▶ _Directions_: Please copy each line below that contains the string "strokeStyle".

▶ _Input data_:
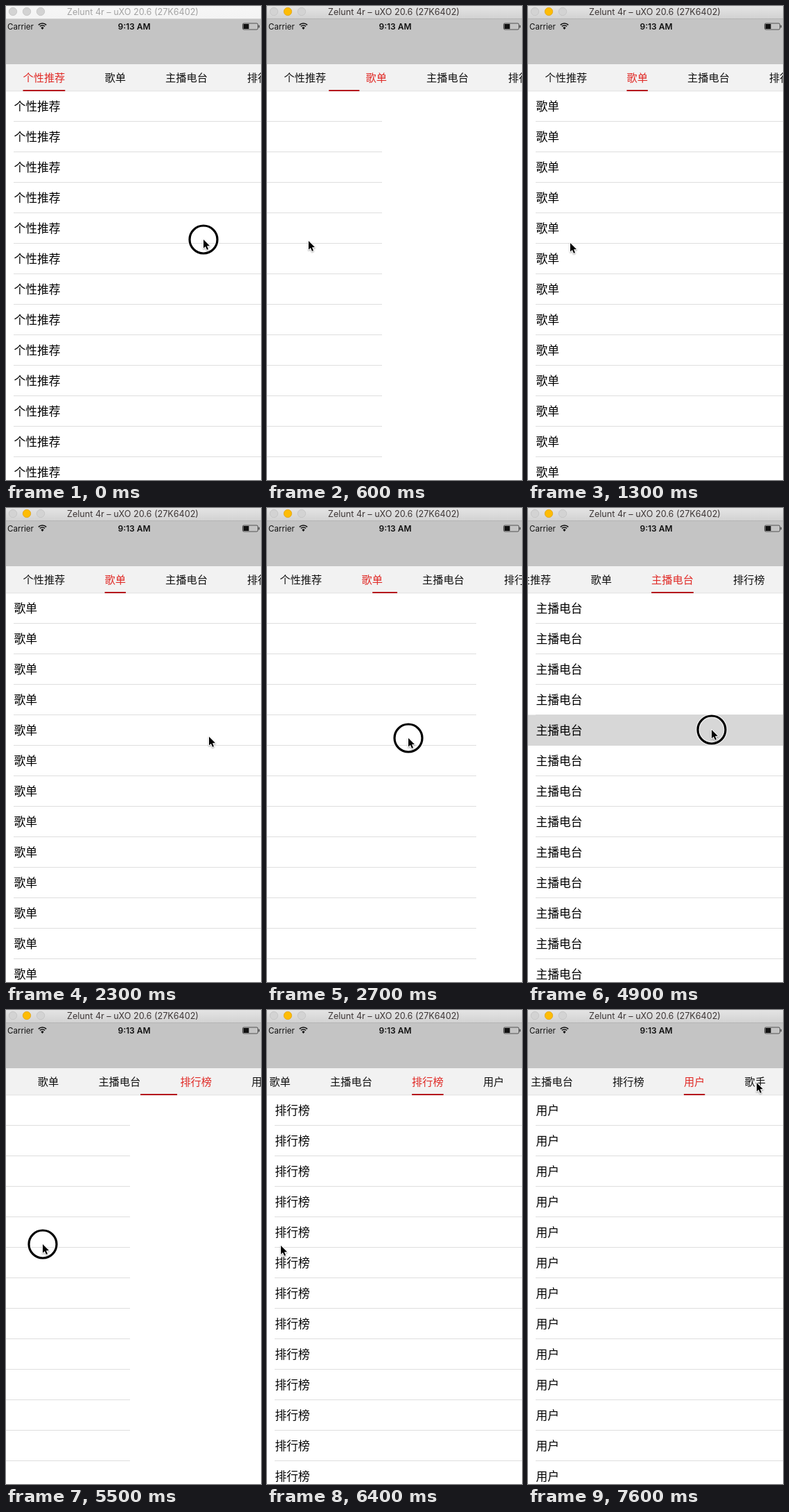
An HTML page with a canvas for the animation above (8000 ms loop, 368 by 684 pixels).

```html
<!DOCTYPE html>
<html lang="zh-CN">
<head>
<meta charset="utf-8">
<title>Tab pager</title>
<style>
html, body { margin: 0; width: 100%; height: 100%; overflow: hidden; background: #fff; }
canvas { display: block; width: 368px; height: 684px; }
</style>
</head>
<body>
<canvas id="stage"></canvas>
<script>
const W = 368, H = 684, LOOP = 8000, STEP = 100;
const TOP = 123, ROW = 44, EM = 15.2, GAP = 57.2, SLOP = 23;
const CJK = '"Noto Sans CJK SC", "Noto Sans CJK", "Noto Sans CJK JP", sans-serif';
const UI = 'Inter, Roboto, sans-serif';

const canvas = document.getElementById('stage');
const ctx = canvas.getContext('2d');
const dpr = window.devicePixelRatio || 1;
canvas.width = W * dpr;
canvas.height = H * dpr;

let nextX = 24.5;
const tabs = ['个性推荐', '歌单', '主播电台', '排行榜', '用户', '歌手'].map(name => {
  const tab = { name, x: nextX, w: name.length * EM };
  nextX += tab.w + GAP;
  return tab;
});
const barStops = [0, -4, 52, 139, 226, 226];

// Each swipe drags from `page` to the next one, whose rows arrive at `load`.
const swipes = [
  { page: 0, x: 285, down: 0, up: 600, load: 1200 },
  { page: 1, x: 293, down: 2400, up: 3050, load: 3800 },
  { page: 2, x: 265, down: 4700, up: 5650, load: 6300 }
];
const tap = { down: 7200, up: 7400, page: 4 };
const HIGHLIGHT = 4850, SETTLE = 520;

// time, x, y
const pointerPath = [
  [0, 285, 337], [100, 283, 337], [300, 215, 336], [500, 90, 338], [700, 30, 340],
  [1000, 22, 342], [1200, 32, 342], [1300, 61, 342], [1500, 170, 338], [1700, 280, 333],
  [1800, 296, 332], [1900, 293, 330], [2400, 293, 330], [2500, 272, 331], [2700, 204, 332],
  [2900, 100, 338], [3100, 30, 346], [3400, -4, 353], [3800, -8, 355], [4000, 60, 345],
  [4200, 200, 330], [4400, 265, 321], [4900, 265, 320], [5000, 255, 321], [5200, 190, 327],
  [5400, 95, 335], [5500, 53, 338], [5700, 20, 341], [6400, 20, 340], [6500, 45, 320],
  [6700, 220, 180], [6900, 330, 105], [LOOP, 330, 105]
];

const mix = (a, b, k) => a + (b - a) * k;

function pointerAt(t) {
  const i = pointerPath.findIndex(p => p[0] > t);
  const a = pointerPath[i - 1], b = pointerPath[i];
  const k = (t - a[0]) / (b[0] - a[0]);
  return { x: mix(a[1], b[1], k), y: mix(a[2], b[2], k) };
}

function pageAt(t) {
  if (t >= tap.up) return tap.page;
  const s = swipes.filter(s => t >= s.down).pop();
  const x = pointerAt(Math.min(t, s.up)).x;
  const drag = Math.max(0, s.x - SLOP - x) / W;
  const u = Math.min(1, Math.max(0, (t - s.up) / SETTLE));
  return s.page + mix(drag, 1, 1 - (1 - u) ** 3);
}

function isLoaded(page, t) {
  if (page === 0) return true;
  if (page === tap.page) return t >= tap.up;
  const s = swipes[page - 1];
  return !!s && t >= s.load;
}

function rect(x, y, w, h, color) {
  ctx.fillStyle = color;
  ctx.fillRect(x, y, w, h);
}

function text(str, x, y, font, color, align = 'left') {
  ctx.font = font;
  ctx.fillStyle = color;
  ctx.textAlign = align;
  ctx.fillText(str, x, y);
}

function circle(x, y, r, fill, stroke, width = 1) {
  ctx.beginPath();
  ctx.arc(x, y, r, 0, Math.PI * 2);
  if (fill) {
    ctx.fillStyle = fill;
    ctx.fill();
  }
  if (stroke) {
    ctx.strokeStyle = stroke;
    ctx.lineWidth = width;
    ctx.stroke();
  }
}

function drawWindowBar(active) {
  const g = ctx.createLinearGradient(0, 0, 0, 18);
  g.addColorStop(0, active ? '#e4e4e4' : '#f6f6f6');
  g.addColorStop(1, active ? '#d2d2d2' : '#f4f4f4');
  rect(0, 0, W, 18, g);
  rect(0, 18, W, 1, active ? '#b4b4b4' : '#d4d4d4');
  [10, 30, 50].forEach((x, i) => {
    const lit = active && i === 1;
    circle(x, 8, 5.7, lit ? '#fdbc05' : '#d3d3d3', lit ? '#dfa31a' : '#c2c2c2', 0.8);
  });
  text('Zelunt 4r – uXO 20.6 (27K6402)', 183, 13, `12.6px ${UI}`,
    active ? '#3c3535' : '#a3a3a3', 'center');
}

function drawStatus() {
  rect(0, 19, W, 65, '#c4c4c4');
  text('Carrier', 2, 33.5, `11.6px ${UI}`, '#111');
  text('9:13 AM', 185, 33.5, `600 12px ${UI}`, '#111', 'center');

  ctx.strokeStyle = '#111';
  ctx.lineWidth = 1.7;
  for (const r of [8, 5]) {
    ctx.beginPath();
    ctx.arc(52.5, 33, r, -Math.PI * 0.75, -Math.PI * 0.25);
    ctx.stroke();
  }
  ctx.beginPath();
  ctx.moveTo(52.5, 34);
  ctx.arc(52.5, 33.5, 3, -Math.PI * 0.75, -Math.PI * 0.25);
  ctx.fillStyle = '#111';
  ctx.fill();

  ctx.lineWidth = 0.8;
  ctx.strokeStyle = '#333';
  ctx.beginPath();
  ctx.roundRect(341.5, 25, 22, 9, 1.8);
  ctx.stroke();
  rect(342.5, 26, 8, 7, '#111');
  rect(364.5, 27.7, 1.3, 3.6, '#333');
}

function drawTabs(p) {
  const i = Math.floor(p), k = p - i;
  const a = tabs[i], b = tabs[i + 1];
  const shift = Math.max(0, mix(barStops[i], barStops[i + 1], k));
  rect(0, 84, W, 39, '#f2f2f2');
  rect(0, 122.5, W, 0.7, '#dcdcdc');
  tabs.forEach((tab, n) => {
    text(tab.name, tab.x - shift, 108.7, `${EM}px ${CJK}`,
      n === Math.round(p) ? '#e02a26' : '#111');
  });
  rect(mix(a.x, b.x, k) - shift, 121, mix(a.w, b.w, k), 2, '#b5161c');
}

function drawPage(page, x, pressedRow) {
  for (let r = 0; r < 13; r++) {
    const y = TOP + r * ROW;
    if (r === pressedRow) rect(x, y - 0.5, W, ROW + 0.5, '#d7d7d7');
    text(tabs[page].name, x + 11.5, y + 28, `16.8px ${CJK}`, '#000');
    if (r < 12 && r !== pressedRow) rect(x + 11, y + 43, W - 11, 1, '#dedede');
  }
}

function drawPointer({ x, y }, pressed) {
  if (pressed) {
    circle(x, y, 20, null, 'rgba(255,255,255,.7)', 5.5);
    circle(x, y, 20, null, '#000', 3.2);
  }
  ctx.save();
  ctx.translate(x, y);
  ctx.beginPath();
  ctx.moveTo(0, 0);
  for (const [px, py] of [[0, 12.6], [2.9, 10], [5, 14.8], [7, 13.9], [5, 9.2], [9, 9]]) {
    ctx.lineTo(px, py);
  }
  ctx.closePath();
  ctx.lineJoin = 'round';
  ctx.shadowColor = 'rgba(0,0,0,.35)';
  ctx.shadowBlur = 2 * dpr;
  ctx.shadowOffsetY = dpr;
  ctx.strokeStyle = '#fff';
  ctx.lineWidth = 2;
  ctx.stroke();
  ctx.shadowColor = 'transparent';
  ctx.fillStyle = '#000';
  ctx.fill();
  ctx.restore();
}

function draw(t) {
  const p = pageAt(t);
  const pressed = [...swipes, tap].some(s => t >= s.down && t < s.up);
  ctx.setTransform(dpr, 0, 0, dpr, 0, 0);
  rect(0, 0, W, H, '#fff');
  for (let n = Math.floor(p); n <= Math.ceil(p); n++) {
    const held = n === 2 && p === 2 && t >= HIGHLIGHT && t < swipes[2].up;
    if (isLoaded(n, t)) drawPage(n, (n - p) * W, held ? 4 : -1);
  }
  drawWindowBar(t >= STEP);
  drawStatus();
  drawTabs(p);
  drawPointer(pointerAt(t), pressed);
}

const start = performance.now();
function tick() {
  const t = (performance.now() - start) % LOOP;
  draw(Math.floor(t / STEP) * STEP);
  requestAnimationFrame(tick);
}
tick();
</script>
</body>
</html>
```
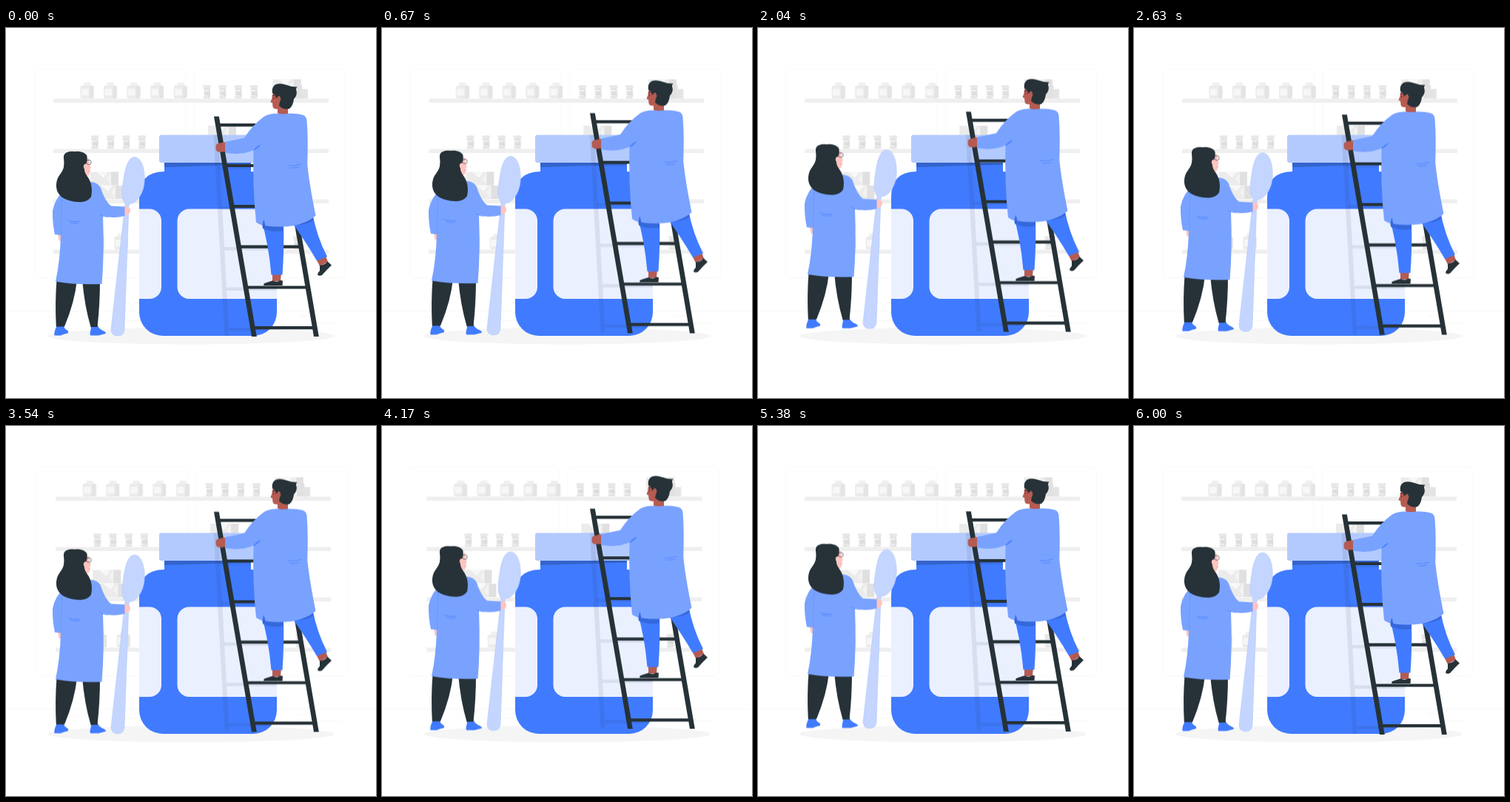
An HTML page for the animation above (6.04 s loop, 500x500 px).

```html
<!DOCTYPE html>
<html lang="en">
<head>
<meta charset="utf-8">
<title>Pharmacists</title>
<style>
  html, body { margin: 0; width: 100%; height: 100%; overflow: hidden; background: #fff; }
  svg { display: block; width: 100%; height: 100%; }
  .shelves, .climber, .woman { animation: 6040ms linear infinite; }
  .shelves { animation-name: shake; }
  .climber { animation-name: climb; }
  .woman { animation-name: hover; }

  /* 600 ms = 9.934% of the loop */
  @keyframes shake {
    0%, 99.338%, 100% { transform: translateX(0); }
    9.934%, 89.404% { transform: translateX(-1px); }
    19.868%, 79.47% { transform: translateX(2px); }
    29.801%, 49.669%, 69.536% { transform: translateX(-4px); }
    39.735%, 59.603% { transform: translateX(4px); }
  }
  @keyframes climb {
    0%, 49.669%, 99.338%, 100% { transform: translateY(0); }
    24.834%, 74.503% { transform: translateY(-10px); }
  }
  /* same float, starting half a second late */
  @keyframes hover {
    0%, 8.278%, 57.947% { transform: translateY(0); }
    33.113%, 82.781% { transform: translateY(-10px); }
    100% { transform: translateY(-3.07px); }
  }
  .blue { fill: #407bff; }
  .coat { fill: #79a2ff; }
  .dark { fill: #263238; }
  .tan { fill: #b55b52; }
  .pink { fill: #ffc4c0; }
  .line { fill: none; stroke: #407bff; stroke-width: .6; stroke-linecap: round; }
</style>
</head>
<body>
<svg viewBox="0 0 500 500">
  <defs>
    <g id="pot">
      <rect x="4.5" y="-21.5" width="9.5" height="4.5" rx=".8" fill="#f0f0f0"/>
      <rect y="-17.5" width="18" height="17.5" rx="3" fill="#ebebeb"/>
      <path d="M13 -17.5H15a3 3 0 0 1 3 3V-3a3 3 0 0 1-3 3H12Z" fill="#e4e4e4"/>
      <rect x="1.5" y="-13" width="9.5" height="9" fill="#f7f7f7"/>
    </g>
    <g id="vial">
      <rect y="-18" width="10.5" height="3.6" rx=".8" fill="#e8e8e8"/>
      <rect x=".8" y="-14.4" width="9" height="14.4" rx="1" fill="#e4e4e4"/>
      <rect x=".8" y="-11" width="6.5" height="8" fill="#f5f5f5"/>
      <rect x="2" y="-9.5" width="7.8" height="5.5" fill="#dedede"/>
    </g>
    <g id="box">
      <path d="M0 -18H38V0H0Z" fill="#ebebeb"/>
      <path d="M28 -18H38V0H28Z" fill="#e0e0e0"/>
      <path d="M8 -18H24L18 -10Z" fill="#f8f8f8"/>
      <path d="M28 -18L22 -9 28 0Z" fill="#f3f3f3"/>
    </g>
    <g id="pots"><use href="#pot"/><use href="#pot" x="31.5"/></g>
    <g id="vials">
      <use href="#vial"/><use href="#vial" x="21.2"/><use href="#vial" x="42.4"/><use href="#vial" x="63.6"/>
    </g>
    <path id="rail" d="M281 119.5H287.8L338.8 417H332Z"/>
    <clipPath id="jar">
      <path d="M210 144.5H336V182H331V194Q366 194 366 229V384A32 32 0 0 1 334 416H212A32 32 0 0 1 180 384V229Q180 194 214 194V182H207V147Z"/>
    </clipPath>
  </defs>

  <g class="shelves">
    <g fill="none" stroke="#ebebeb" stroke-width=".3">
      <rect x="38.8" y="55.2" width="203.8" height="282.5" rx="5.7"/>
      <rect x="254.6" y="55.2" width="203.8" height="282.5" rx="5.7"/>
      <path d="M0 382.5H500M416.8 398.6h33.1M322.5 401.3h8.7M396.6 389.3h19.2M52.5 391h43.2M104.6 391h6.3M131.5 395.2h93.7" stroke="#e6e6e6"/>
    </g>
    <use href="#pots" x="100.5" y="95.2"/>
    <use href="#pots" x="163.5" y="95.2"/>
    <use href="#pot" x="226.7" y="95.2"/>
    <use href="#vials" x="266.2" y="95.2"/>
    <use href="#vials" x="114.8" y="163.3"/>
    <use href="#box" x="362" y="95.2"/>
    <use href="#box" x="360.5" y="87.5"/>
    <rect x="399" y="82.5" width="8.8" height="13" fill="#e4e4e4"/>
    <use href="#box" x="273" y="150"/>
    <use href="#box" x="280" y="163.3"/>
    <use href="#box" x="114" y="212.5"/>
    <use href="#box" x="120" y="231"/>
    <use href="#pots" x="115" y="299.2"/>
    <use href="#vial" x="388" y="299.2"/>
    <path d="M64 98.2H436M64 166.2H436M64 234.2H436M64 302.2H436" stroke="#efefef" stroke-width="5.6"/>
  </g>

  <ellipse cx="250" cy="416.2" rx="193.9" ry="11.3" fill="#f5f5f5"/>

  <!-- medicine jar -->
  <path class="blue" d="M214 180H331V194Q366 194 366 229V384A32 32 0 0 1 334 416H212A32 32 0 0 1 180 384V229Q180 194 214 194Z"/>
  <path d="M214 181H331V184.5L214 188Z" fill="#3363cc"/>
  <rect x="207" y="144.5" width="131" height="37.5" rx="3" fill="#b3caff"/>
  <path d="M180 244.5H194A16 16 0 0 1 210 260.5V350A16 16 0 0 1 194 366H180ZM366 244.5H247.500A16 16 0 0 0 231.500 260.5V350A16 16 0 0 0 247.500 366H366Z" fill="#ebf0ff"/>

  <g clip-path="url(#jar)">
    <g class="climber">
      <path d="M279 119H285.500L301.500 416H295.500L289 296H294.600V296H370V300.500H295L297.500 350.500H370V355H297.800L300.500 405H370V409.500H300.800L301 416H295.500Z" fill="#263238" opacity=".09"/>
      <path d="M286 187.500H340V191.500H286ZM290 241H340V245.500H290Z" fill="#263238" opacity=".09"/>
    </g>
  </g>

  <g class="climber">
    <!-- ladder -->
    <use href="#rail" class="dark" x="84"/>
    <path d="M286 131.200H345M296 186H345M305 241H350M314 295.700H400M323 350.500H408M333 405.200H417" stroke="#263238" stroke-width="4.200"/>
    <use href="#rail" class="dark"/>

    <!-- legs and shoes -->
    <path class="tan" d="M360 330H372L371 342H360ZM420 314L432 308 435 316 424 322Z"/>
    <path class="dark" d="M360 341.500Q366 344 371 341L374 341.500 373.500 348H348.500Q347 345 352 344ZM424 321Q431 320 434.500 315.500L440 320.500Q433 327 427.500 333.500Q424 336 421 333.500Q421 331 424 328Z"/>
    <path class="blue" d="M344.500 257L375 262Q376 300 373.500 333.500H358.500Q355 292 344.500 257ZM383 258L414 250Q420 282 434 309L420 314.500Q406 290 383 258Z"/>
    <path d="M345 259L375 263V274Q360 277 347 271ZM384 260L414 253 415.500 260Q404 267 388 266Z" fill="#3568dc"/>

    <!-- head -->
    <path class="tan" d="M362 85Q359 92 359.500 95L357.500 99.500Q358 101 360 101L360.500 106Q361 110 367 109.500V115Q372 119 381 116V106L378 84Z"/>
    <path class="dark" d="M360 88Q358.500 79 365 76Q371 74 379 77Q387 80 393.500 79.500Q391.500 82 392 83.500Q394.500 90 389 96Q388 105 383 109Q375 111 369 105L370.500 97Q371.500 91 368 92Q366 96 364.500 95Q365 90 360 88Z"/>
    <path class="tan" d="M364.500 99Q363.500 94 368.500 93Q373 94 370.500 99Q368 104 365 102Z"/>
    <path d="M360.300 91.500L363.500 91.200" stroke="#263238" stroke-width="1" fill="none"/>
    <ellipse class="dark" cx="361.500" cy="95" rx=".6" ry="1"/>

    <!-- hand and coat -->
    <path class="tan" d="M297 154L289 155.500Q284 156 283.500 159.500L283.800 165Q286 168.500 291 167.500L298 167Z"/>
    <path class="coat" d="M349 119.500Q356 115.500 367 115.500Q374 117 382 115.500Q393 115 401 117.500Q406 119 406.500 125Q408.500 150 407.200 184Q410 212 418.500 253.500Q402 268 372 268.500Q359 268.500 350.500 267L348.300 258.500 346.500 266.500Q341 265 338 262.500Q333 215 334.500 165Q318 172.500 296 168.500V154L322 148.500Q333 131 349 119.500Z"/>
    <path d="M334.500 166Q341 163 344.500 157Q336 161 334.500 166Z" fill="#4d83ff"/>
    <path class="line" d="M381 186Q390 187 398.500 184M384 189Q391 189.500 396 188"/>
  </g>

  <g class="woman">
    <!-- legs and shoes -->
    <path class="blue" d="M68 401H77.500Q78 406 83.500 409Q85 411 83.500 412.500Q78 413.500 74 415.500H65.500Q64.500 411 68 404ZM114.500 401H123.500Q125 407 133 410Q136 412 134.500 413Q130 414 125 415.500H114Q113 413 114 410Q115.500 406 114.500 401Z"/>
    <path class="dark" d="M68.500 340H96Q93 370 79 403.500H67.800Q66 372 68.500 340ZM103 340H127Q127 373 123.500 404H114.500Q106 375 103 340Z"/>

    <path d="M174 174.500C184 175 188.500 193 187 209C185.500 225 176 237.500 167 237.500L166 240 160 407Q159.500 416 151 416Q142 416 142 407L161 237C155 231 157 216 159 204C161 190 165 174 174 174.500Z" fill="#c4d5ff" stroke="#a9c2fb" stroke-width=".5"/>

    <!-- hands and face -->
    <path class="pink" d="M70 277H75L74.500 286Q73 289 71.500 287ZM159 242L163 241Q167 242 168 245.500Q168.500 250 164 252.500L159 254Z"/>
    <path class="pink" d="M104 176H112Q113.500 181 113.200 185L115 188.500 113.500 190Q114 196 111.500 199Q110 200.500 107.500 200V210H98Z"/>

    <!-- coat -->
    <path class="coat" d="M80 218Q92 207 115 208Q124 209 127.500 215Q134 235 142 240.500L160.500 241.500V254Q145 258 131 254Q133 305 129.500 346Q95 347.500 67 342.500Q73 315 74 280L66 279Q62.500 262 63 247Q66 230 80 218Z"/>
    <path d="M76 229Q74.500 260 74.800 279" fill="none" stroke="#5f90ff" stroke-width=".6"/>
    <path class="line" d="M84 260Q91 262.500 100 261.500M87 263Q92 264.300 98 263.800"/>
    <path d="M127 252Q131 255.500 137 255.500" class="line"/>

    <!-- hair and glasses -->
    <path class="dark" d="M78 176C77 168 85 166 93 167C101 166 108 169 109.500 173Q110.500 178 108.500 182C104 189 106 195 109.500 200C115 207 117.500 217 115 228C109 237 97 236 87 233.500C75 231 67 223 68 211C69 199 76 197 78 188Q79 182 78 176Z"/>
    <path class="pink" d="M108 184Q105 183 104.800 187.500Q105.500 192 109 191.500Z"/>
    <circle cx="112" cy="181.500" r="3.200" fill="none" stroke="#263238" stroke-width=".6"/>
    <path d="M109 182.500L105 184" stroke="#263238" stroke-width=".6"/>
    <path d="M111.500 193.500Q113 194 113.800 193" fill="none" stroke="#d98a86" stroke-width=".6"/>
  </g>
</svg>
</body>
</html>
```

▶ _Final answer_:
    ctx.strokeStyle = stroke;
  ctx.strokeStyle = '#111';
  ctx.strokeStyle = '#333';
  ctx.strokeStyle = '#fff';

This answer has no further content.